Saved entries

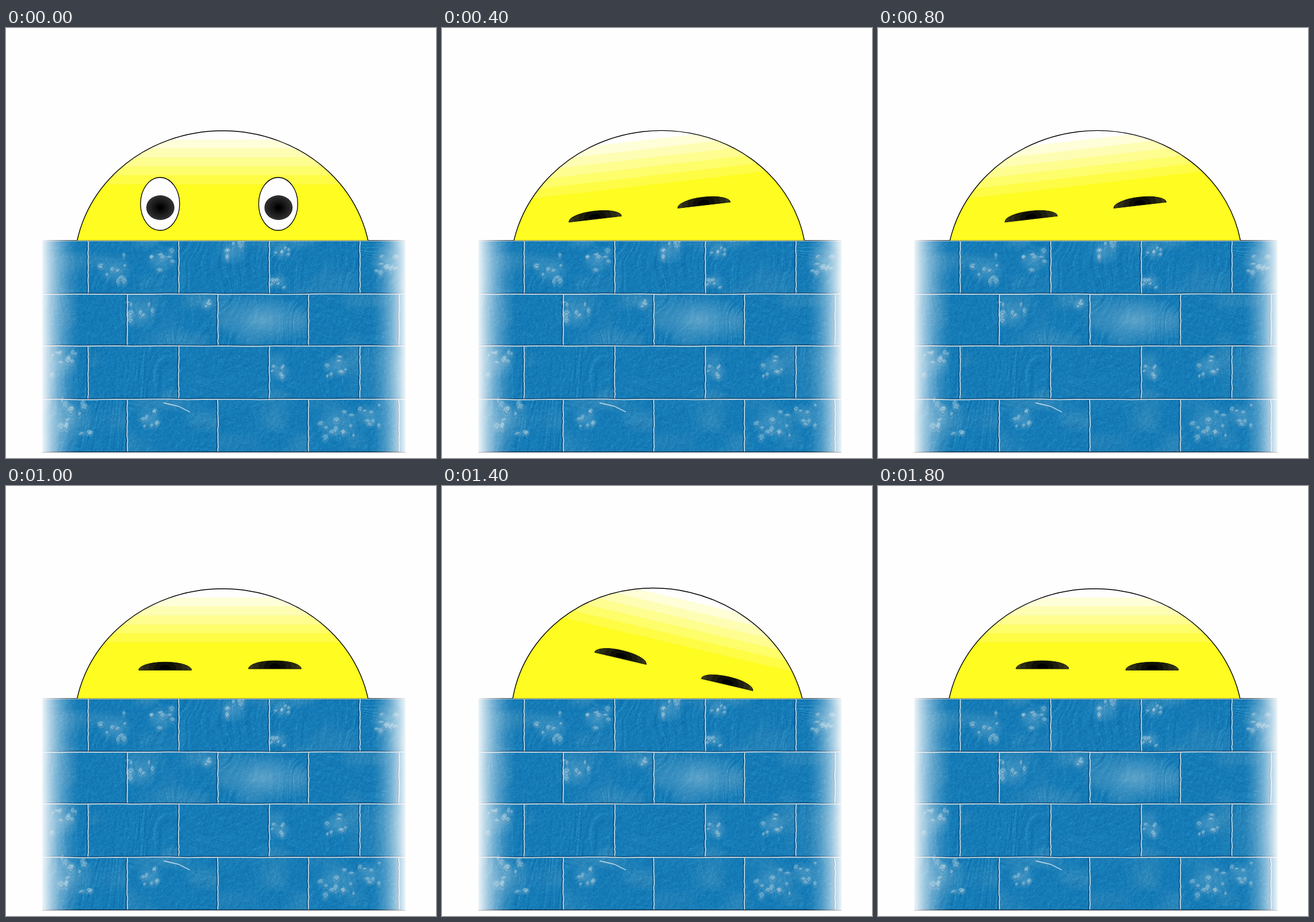
These frames come from a looping animation (748x748 px, 2 s). An HTML page with a canvas:

```html
<!DOCTYPE html>
<html lang="en">
<head>
<meta charset="utf-8">
<title>Peeking over the wall</title>
<style>
  html, body { margin: 0; width: 100%; height: 100%; overflow: hidden; background: #fefefe; }
  svg, canvas { position: absolute; left: 0; top: 0; width: 748px; height: 748px; display: block; }
</style>
</head>
<body>
<canvas id="wall" width="748" height="748"></canvas>
<svg viewBox="0 0 748 748" width="748" height="748">
  <defs>
    <linearGradient id="skin" gradientUnits="userSpaceOnUse" x1="0" y1="178" x2="0" y2="272"></linearGradient>
    <clipPath id="above"><rect width="748" height="369.5"/></clipPath>
    <clipPath id="lid"><path d="M-46 0A46 14 0 0 1 46 0Z"/></clipPath>
    <g id="slit">
      <g id="iris" clip-path="url(#lid)"></g>
      <path d="M-46 0A46 14 0 0 1 46 0Z" fill="none" stroke="#1a1a08"/>
    </g>
    <g id="eye">
      <ellipse rx="34" ry="46" fill="#fefefe" stroke="#000" stroke-width="1.3"/>
      <g id="pupil" transform="translate(.5 6.5)"></g>
    </g>
  </defs>
  <g clip-path="url(#above)">
    <g id="head">
      <ellipse cx="376.8" cy="415.3" rx="257.8" ry="236.6" fill="url(#skin)" stroke="#000" stroke-width="1.4"/>
      <g id="open">
        <use href="#eye" x="268" y="306"/>
        <use href="#eye" x="473.5" y="306"/>
      </g>
      <g id="shut">
        <use href="#slit" x="276.8" y="320.3"/>
        <use href="#slit" x="467.7" y="318"/>
      </g>
    </g>
  </g>
</svg>
<script>
const $ = id => document.getElementById(id);
const CX = 376.8, CY = 415.3, STEP = 200, STEPS = 10;

// --- Face shading in flat bands ---
const range = n => [...Array(n).keys()];

$('skin').innerHTML = range(7).map(i => {
  const c = `rgb(254,${254 - i / 3},${254 - 37 * i})`;
  return `<stop offset="${i / 6}" stop-color="${c}"/><stop offset="${Math.min(1, (i + 1) / 6)}" stop-color="${c}"/>`;
}).join('');

// Nested ellipses darkening to black in the middle
const rings = (n, rx, ry, y, tone) => range(n).map(i => {
  const s = 1 - i / n, c = tone.map(v => v * (n - 1 - i) / (n - 1));
  return `<ellipse cy="${y}" rx="${rx * s}" ry="${ry * s}" fill="rgb(${c})"/>`;
}).join('');

$('iris').innerHTML = rings(5, 48, 30, -3, [59, 58, 29]);
$('pupil').innerHTML = rings(5, 24.5, 21.5, 0, [45, 45, 45]);

// --- Wall ---
const L = 63, R = 695, T = 369, B = 738;
const rows = [T, 463, 553, 646, B];
const joint = (r, k) => (r % 2 ? 211 : 143) + 157.6 * k;

// Knotty places: x, y, spread
const knots = [
  [190, 420, 30], [270, 405, 25], [395, 388, 26], [480, 390, 16], [475, 440, 16],
  [660, 405, 28], [235, 500, 28], [350, 480, 12], [100, 585, 28], [575, 590, 22],
  [478, 600, 18], [115, 680, 40], [250, 680, 22], [575, 685, 36], [630, 675, 24]
];

let seed = 11;
const rnd = () => (seed = seed * 16807 % 2147483647) / 2147483647;
const jitter = size => (rnd() - 0.5) * size;

function hash(x, y) {
  let n = Math.imul(x, 374761393) + Math.imul(y, 668265263) | 0;
  n = Math.imul(n ^ n >>> 13, 1274126177);
  return ((n ^ n >>> 16) >>> 0) / 4294967296;
}

function noise(x, y) {
  const i = Math.floor(x), j = Math.floor(y);
  const ease = v => v * v * (3 - 2 * v);
  const u = ease(x - i), v = ease(y - j);
  const a = hash(i, j), b = hash(i + 1, j), c = hash(i, j + 1), d = hash(i + 1, j + 1);
  return a + (b - a) * u + (c - a) * v + (a - b - c + d) * u * v;
}

// Warped wood fibres with another direction in each brick
function grain(x, y, id) {
  const o = id * 37, turn = 0.5 + id % 5 * 0.3;
  const w = noise(x / 50 + o, y / 45) * 45;
  const p = x * Math.sin(turn) - y * Math.cos(turn) + w;
  const q = x * Math.cos(turn) + y * Math.sin(turn);
  return noise(p / 3.5 + o, q / 30) * 0.9 + noise(p / 9 + o, q / 50) * 1.3 + noise(x / 5 + o, y / 5) * 0.8;
}

function texture(ctx) {
  const w = R - L, img = ctx.createImageData(w, B - T);
  for (let k = 0, i = 0; k < img.data.length; k += 4, i++) {
    const x = i % w, y = Math.floor(i / w);
    const r = rows.findIndex(top => y + T < top) - 1;
    const id = r * 6 + Math.ceil((x + L - joint(r, 0)) / 157.6) + 1;
    const emboss = grain(x + 1, y + 1, id) - grain(x, y, id);
    const pale = Math.max(0, noise(x / 45 + id, y / 35) - 0.5) * 45;
    const v = emboss * 28 + (hash(x, y) - 0.5) * 26;
    const lift = Math.max(0, v - 9) + pale;
    img.data[k] = 21 + v * 0.5 + lift * 1.2;
    img.data[k + 1] = 123 + v * 0.85 + lift * 0.6;
    img.data[k + 2] = 182 + v * 0.75 + lift * 0.2;
    img.data[k + 3] = 255;
  }
  ctx.putImageData(img, L, T);
}

function halo(ctx, x, y, rx, ry, alpha) {
  const g = ctx.createRadialGradient(0, 0, 0, 0, 0, 1);
  g.addColorStop(0, `rgba(165,203,220,${alpha})`);
  g.addColorStop(1, 'rgba(165,203,220,0)');
  ctx.save();
  ctx.translate(x, y);
  ctx.scale(rx, ry);
  ctx.fillStyle = g;
  ctx.fillRect(-1, -1, 2, 2);
  ctx.restore();
}

function knot(ctx, [x, y, spread]) {
  halo(ctx, x, y, spread * 1.1, spread, 0.3);
  for (let i = 0; i < spread / 3; i++) {
    const kx = x + jitter(spread * 1.7), ky = y + jitter(spread * 1.6);
    const rx = 1.5 + rnd() * spread / 10, ry = 2 + rnd() * spread / 9, turn = jitter(1);
    const arc = (color, from, to) => {
      ctx.strokeStyle = color;
      ctx.beginPath();
      ctx.ellipse(kx, ky, rx, ry, turn, from, to);
      ctx.stroke();
    };
    halo(ctx, kx, ky, rx * 2, ry * 2, 0.55);
    arc('rgba(0,70,135,.5)', 0, 2.8);
    arc('rgba(210,226,232,.55)', 3.2, 5.8);
  }
}

function line(ctx, color, width, points) {
  ctx.strokeStyle = color;
  ctx.lineWidth = width;
  ctx.beginPath();
  points.forEach(p => ctx.lineTo(...p));
  ctx.stroke();
}

// A rough light seam with a dark edge beside it
function seam(ctx, x0, y0, x1, y1) {
  const down = x0 === x1;
  const points = range(21).map(i => {
    const s = i / 20, e = jitter(1.2);
    return [x0 + (x1 - x0) * s + (down ? e : 0), y0 + (y1 - y0) * s + (down ? 0 : e)];
  });
  const beside = points.map(([x, y]) => down ? [x - 1.8, y] : [x, y - 1.6]);
  line(ctx, 'rgba(6,44,84,.75)', 1.3, beside);
  line(ctx, '#d3e0e6', 1.6, points);
}

function fade(ctx, from, to) {
  const g = ctx.createLinearGradient(from, 0, to, 0);
  range(9).forEach(i => g.addColorStop(i / 8, `rgba(254,254,254,${0.93 * (1 - i / 8) ** 1.6})`));
  ctx.fillStyle = g;
  ctx.fillRect(Math.min(from, to), T, Math.abs(to - from), B - T);
}

function drawWall() {
  const ctx = $('wall').getContext('2d');
  const edge = (y, width) => line(ctx, '#14283a', width, [[L, y], [R, y]]);
  texture(ctx);
  halo(ctx, 447, 508, 85, 46, 0.5);
  knots.forEach(k => knot(ctx, k));
  line(ctx, 'rgba(205,226,236,.8)', 1.8, [[274, 652], [300, 658], [320, 668]]);
  for (let r = 0; r < 4; r++) {
    if (r) seam(ctx, L, rows[r], R, rows[r]);
    for (let k = 0; joint(r, k) < R; k++) seam(ctx, joint(r, k), rows[r] + 1, joint(r, k), rows[r + 1]);
  }
  line(ctx, '#b9cbd3', 1, [[L, T + 1.5], [R, T + 1.5]]);
  edge(T + 0.5, 1.2);
  edge(B - 0.5, 1.4);
  fade(ctx, L, 128);
  fade(ctx, R, 634);
  line(ctx, '#222c33', 1, [[124, T + 0.5], [630, T + 0.5]]);
}

// --- Head: one open look, then a stepped swing to both sides ---
function render(ms) {
  const step = Math.floor(ms / STEP) % STEPS;
  const swing = step ? Math.asin(Math.sin((step - 1) * Math.PI / 4)) * 2 / Math.PI : 0;
  const size = Math.abs(swing) * 13.2;
  const mirror = swing < 0 ? `translate(${2 * CX} 0) scale(-1 1) ` : '';
  $('head').setAttribute('transform', `${mirror}rotate(${-size} ${CX} ${CY})`);
  $('open').setAttribute('visibility', step ? 'hidden' : 'visible');
  $('shut').setAttribute('visibility', step ? 'visible' : 'hidden');
}

drawWall();
render(0);
let start;
function tick(now) {
  start ??= now;
  render(Math.max(0, now - start));
  requestAnimationFrame(tick);
}
requestAnimationFrame(tick);
</script>
</body>
</html>
```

TASK DESCRIPTION: Report only the number of lines in the records that include the word "fefefe".

YOUR RESPONSE: 2